#### [DATA FOR THIS TASK]
※ ※ ※

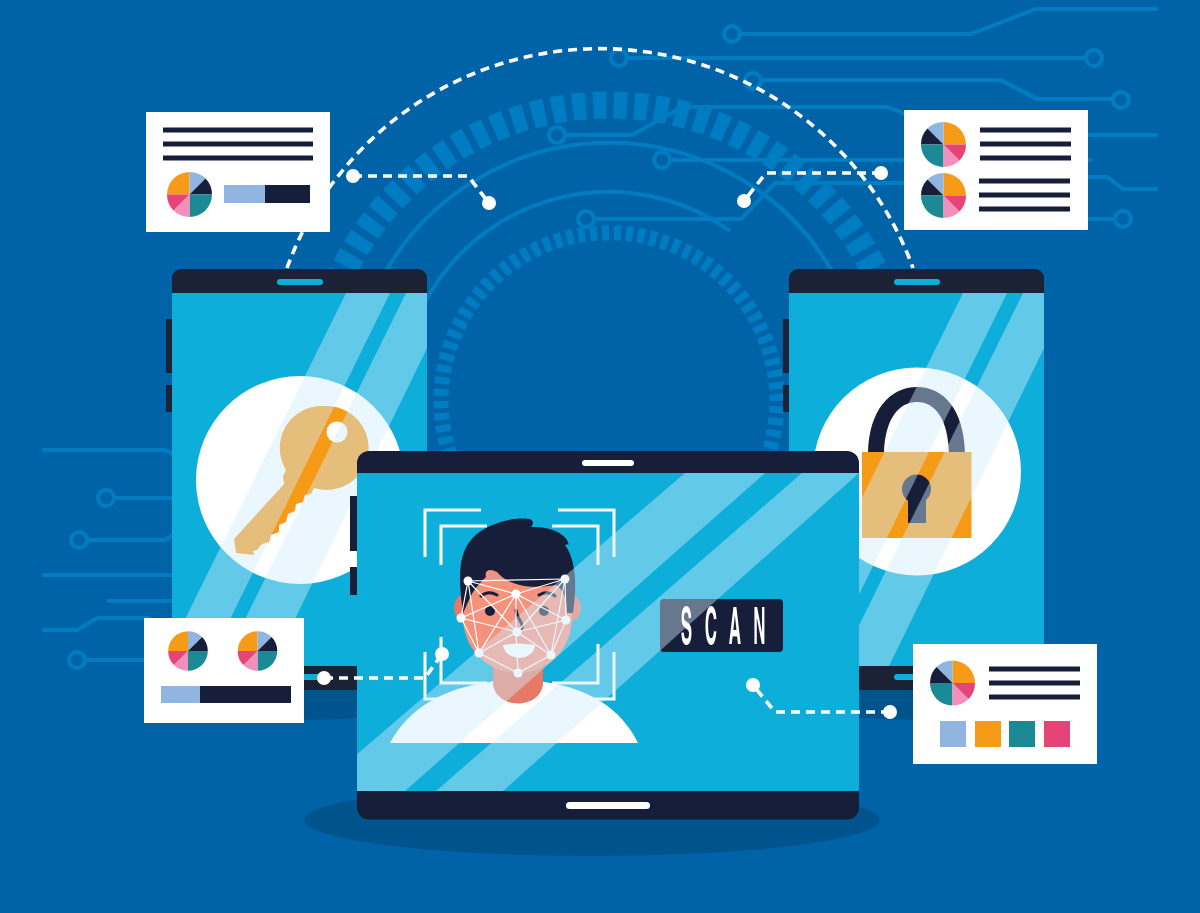
<!DOCTYPE html>
<html lang="en">
<head>
<meta charset="utf-8">
<title>Face scan security</title>
<style>
:root{--bg:#0063a8;--circuit:#007dc2;--shadow:#00548e;--screen:#0eaeda;--navy:#171e3a;--bar:#1c2236;--white:#fff;--glare:#d0ecfc;--orange:#f69b18;--blue:#90b5e1;--teal:#1b8a94;--pink:#e64477;--rose:#f28fbd;--skin:#f5927c;--skin-dark:#e67a66}
html,body{margin:0;height:100%;overflow:hidden;background:var(--bg)}
svg{display:block;width:1200px;height:913px}
.circuit{fill:none;stroke:var(--circuit);stroke-width:4}
.ticks{stroke-width:27;stroke-dasharray:13.2 7.4}
.ticks-small{stroke-width:15;stroke-dasharray:7 5}
.link{fill:none;stroke:var(--white);stroke-width:3.6;stroke-dasharray:9 6}
.dot,.card,.white{fill:var(--white)}
.rule{fill:none;stroke:var(--navy);stroke-width:5}
.shadow{fill:var(--shadow)}
.screen{fill:var(--screen)}
.navy{fill:var(--navy)}
.bar{fill:var(--bar)}
.orange{fill:var(--orange)}
.blue{fill:var(--blue)}
.teal{fill:var(--teal)}
.pink{fill:var(--pink)}
.rose{fill:var(--rose)}
.skin{fill:var(--skin)}
.skin-dark{fill:var(--skin-dark)}
.glare{fill:var(--glare);opacity:.43}
.frame{fill:none;stroke:var(--white);stroke-width:3}
.mesh{fill:none;stroke:var(--white);stroke-width:1.2}
.brow{fill:none;stroke:var(--navy);stroke-width:3;stroke-linecap:round}
.scan{font:bold 52px "TeX Gyre Heros Cn","Liberation Sans",sans-serif;fill:var(--white);text-anchor:middle}
</style>
</head>
<body>
<svg viewBox="0 0 1200 913" role="img" aria-label="Face recognition on a tablet with two phones showing a key and a padlock">
<defs>
  <g id="pie">
    <path class="orange" d="M0 0H-22.500A22.500 22.500 0 0 1 0-22.500Z"/>
    <path class="blue" d="M0 0V-22.500A22.500 22.500 0 0 1 16-16Z"/>
    <path class="navy" d="M0 0L16-16A22.500 22.500 0 0 1 22.500 0Z"/>
    <path class="teal" d="M0 0H22.500A22.500 22.500 0 0 1 0 22.500Z"/>
    <path class="rose" d="M0 0V22.500A22.500 22.500 0 0 1-16 16Z"/>
    <path class="pink" d="M0 0L-16 16A22.500 22.500 0 0 1-22.500 0Z"/>
  </g>
  <circle id="node" class="circuit" r="8"/>
  <circle id="dot" class="dot" r="7"/>
  <g id="phone">
    <path class="bar" d="M166 319h7v54h-7zM166 385h7v27h-7z"/>
    <rect class="bar" x="172" y="269" width="255" height="421" rx="9"/>
    <rect class="screen" x="172" y="293" width="255" height="373"/>
    <rect class="screen" x="277" y="279" width="46" height="6" rx="3"/>
    <rect class="screen" x="277" y="674" width="46" height="6" rx="3"/>
  </g>
  <clipPath id="phone-screen"><rect x="172" y="293" width="255" height="373"/></clipPath>
  <g id="phone-glare" clip-path="url(#phone-screen)">
    <path class="glare" d="M346 293H390L207 666H162ZM406 293H454L272 666H222Z"/>
  </g>
  <clipPath id="tablet-screen"><rect x="357" y="473" width="502" height="318"/></clipPath>
</defs>

<rect fill="var(--bg)" width="1200" height="913"/>

<g id="circuits" class="circuit">
  <path d="M741 34H971L1036 9H1158M628 58H1085M762 80H1001L1037 99H1112M566 135H632L682 107H887L960 135H1158M671 160H1092M595 219H741L775 183H910M1080 177H1107L1123 189H1158M1080 219H1114"/>
  <path d="M42 450H165L173 454M115 498H173M88 540H165L173 535M42 575H173M107 601H173M42 630H77L97 618H150M86 660H150"/>
  <use href="#node" x="732" y="34"/><use href="#node" x="619" y="58"/><use href="#node" x="1094" y="58"/>
  <use href="#node" x="753" y="81"/><use href="#node" x="1121" y="100"/><use href="#node" x="557" y="135"/>
  <use href="#node" x="662" y="160"/><use href="#node" x="586" y="219"/><use href="#node" x="1123" y="219"/>
  <use href="#node" x="106" y="498"/><use href="#node" x="79" y="540"/><use href="#node" x="77" y="660"/>
</g>

<g id="rings" class="circuit">
  <path class="ticks" d="M337 285A295.500 295.500 0 0 1 881 285"/>
  <path d="M380 282A258 258 0 0 1 838 282M422 308A208 208 0 0 1 730 231"/>
  <path class="ticks-small" d="M450 455A168 168 0 1 1 768 455"/>
</g>

<path class="link" d="M287 268A333 333 0 0 1 913 268"/>

<g id="shadows" class="shadow">
  <ellipse cx="300" cy="695" rx="144" ry="25"/>
  <ellipse cx="917" cy="695" rx="144" ry="25"/>
  <ellipse cx="592" cy="820" rx="288" ry="36"/>
</g>

<g id="key-phone">
  <use href="#phone"/>
  <circle class="white" cx="300" cy="480" r="104"/>
  <path class="orange" d="M324 406a42 42 0 1 1-10 82l-3 6-6 1-2 7-7 2-1 7-7 3-2 8-7 3 0 7-8 3-2 7-7 2-5 6-4 1 1 4-18-2-2-14 50-55-1-8 3-6A42 42 0 0 1 324 406Z"/>
  <circle class="white" cx="337" cy="432" r="10.500"/>
  <use href="#phone-glare"/>
</g>

<g id="lock-phone">
  <use href="#phone" x="617"/>
  <circle class="white" cx="917" cy="471.500" r="104"/>
  <path class="navy" d="M868 453C869 410 890 387 917 387S964 410 965 453H949C948 420 936 402 917 402S885 420 884 453Z"/>
  <rect class="orange" x="862" y="452" width="109.500" height="86"/>
  <circle class="navy" cx="916.500" cy="489" r="14.500"/>
  <rect class="navy" x="908" y="495" width="18" height="28"/>
  <use href="#phone-glare" x="617"/>
</g>

<g id="tablet">
  <path class="navy" d="M350 496h8v55h-8zM350 567h8v28h-8z"/>
  <rect class="navy" x="357" y="451" width="502" height="368.500" rx="12"/>
  <rect class="screen" x="357" y="473" width="502" height="318"/>
  <rect class="white" x="582" y="460" width="52" height="6" rx="3"/>
  <rect class="white" x="566" y="802" width="84" height="7" rx="3.500"/>

  <g id="scan-frame" class="frame">
    <path d="M425 557V510H481M558 510H614V557M614 652V699H558M481 699H425V652"/>
    <path d="M441 565V526H487M552 526H598V565M598 644V683H552M487 683H441V637"/>
  </g>

  <g id="person">
    <path class="white" d="M390 743C410 706 446 688 490 682L517 672 544 682C588 688 621 708 638 743Z"/>
    <path class="skin-dark" d="M493 655H543V684C540 710 496 710 493 684Z"/>
    <ellipse class="skin-dark" cx="463" cy="608" rx="9" ry="13"/>
    <ellipse class="skin-dark" cx="572" cy="608" rx="9" ry="13"/>
    <path class="skin" d="M463 570H572V617C572 651 546 673 518 673S463 651 463 617Z"/>
    <path class="navy" d="M463 613C457 571 459 548 478 533 492 523 512 517 529 519 534 520 534 524 531 527 548 526 568 533 569 546 570 544 568 544 565 545 574 557 578 579 573 613H567C567 598 563 589 556 585 527 590 507 584 497 572 490 568 484 570 486 577 480 583 473 590 469 600Z"/>
    <path class="brow" d="M481 596Q488 590 497 595M539 595Q548 590 555 596"/>
    <circle class="navy" cx="490" cy="611" r="5"/>
    <circle class="navy" cx="544" cy="611" r="5"/>
    <path class="brow" stroke-width="2" d="M516 610C517 619 524 624 522 628Q520 632 515 630"/>
    <path class="white" d="M503 645Q519 642 535 645C534 662 505 662 503 645Z"/>
  </g>

  <g id="face-mesh">
    <path class="mesh" d="M468 581L565 579 566 620 551 655 518 673 479 653 461 618ZL516 594 565 579M461 618L516 594 566 620 517 632 461 618M516 594L479 653 517 632 551 655 516 594V632L518 673M468 581L479 653M565 579L551 655M468 581L517 632 565 579"/>
    <g class="white">
      <circle cx="468" cy="581" r="4.500"/><circle cx="565" cy="579" r="4.500"/><circle cx="516" cy="594" r="4.500"/>
      <circle cx="461" cy="618" r="4.500"/><circle cx="566" cy="620" r="4.500"/><circle cx="517" cy="632" r="4.500"/>
      <circle cx="479" cy="653" r="4.500"/><circle cx="551" cy="655" r="4.500"/><circle cx="518" cy="673" r="4.500"/>
    </g>
  </g>

  <rect class="navy" x="660" y="599" width="123" height="53" rx="4"/>
  <g clip-path="url(#tablet-screen)">
    <path class="glare" d="M685 473H765L405 791H314ZM802 473H859L503 791H436Z"/>
  </g>
  <text class="scan" transform="translate(686.500 644) scale(.4 1)" x="0 61 121 182" y="0">SCAN</text>
</g>

<g id="card-top-left">
  <rect class="card" x="146" y="112" width="184" height="120"/>
  <path class="rule" d="M163 130H313M163 144H313M163 158H313"/>
  <use href="#pie" x="189.500" y="194.500"/>
  <rect class="blue" x="224" y="185" width="41" height="18"/>
  <rect class="navy" x="265" y="185" width="45" height="18"/>
</g>

<g id="card-top-right">
  <rect class="card" x="904" y="110" width="184" height="120"/>
  <use href="#pie" transform="translate(943.500 144.500) scale(-1 1)"/>
  <use href="#pie" transform="translate(943.500 195.500) scale(-1 1)"/>
  <path class="rule" d="M980 130H1071M980 144H1071M980 158H1071M979 181H1070M979 195H1070M979 209H1070"/>
</g>

<g id="card-bottom-left">
  <rect class="card" x="144" y="618" width="160" height="105"/>
  <use href="#pie" transform="translate(188 651) scale(.88)"/>
  <use href="#pie" transform="translate(257.500 651) scale(.88)"/>
  <rect class="blue" x="161" y="686" width="39" height="17"/>
  <rect class="navy" x="200" y="686" width="91" height="17"/>
</g>

<g id="card-bottom-right">
  <rect class="card" x="913" y="644" width="184" height="120"/>
  <use href="#pie" transform="translate(952.500 683) scale(-1 1)"/>
  <path class="rule" d="M989 669H1080M989 683H1080M989 697H1080"/>
  <rect class="blue" x="940" y="721" width="26" height="26"/>
  <rect class="orange" x="975" y="721" width="26" height="26"/>
  <rect class="teal" x="1009" y="721" width="26" height="26"/>
  <rect class="pink" x="1044" y="721" width="26" height="26"/>
</g>

<g id="connectors">
  <path class="link" d="M353 176H468L489 203M881 173H766L744 201M324 678H425L442 654M890 712H775L753 685"/>
  <use href="#dot" x="353" y="176"/><use href="#dot" x="489" y="203"/>
  <use href="#dot" x="881" y="173"/><use href="#dot" x="744" y="201"/>
  <use href="#dot" x="324" y="678"/><use href="#dot" x="442" y="654"/>
  <use href="#dot" x="890" y="712"/><use href="#dot" x="753" y="685"/>
</g>
</svg>
</body>
</html>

※ ※ ※

#### [PROBLEM TO WORK ON]
Write out every line of the preceding listing that contains "dark".

#### [REPLY]
:root{--bg:#0063a8;--circuit:#007dc2;--shadow:#00548e;--screen:#0eaeda;--navy:#171e3a;--bar:#1c2236;--white:#fff;--glare:#d0ecfc;--orange:#f69b18;--blue:#90b5e1;--teal:#1b8a94;--pink:#e64477;--rose:#f28fbd;--skin:#f5927c;--skin-dark:#e67a66}
.skin-dark{fill:var(--skin-dark)}
    <path class="skin-dark" d="M493 655H543V684C540 710 496 710 493 684Z"/>
    <ellipse class="skin-dark" cx="463" cy="608" rx="9" ry="13"/>
    <ellipse class="skin-dark" cx="572" cy="608" rx="9" ry="13"/>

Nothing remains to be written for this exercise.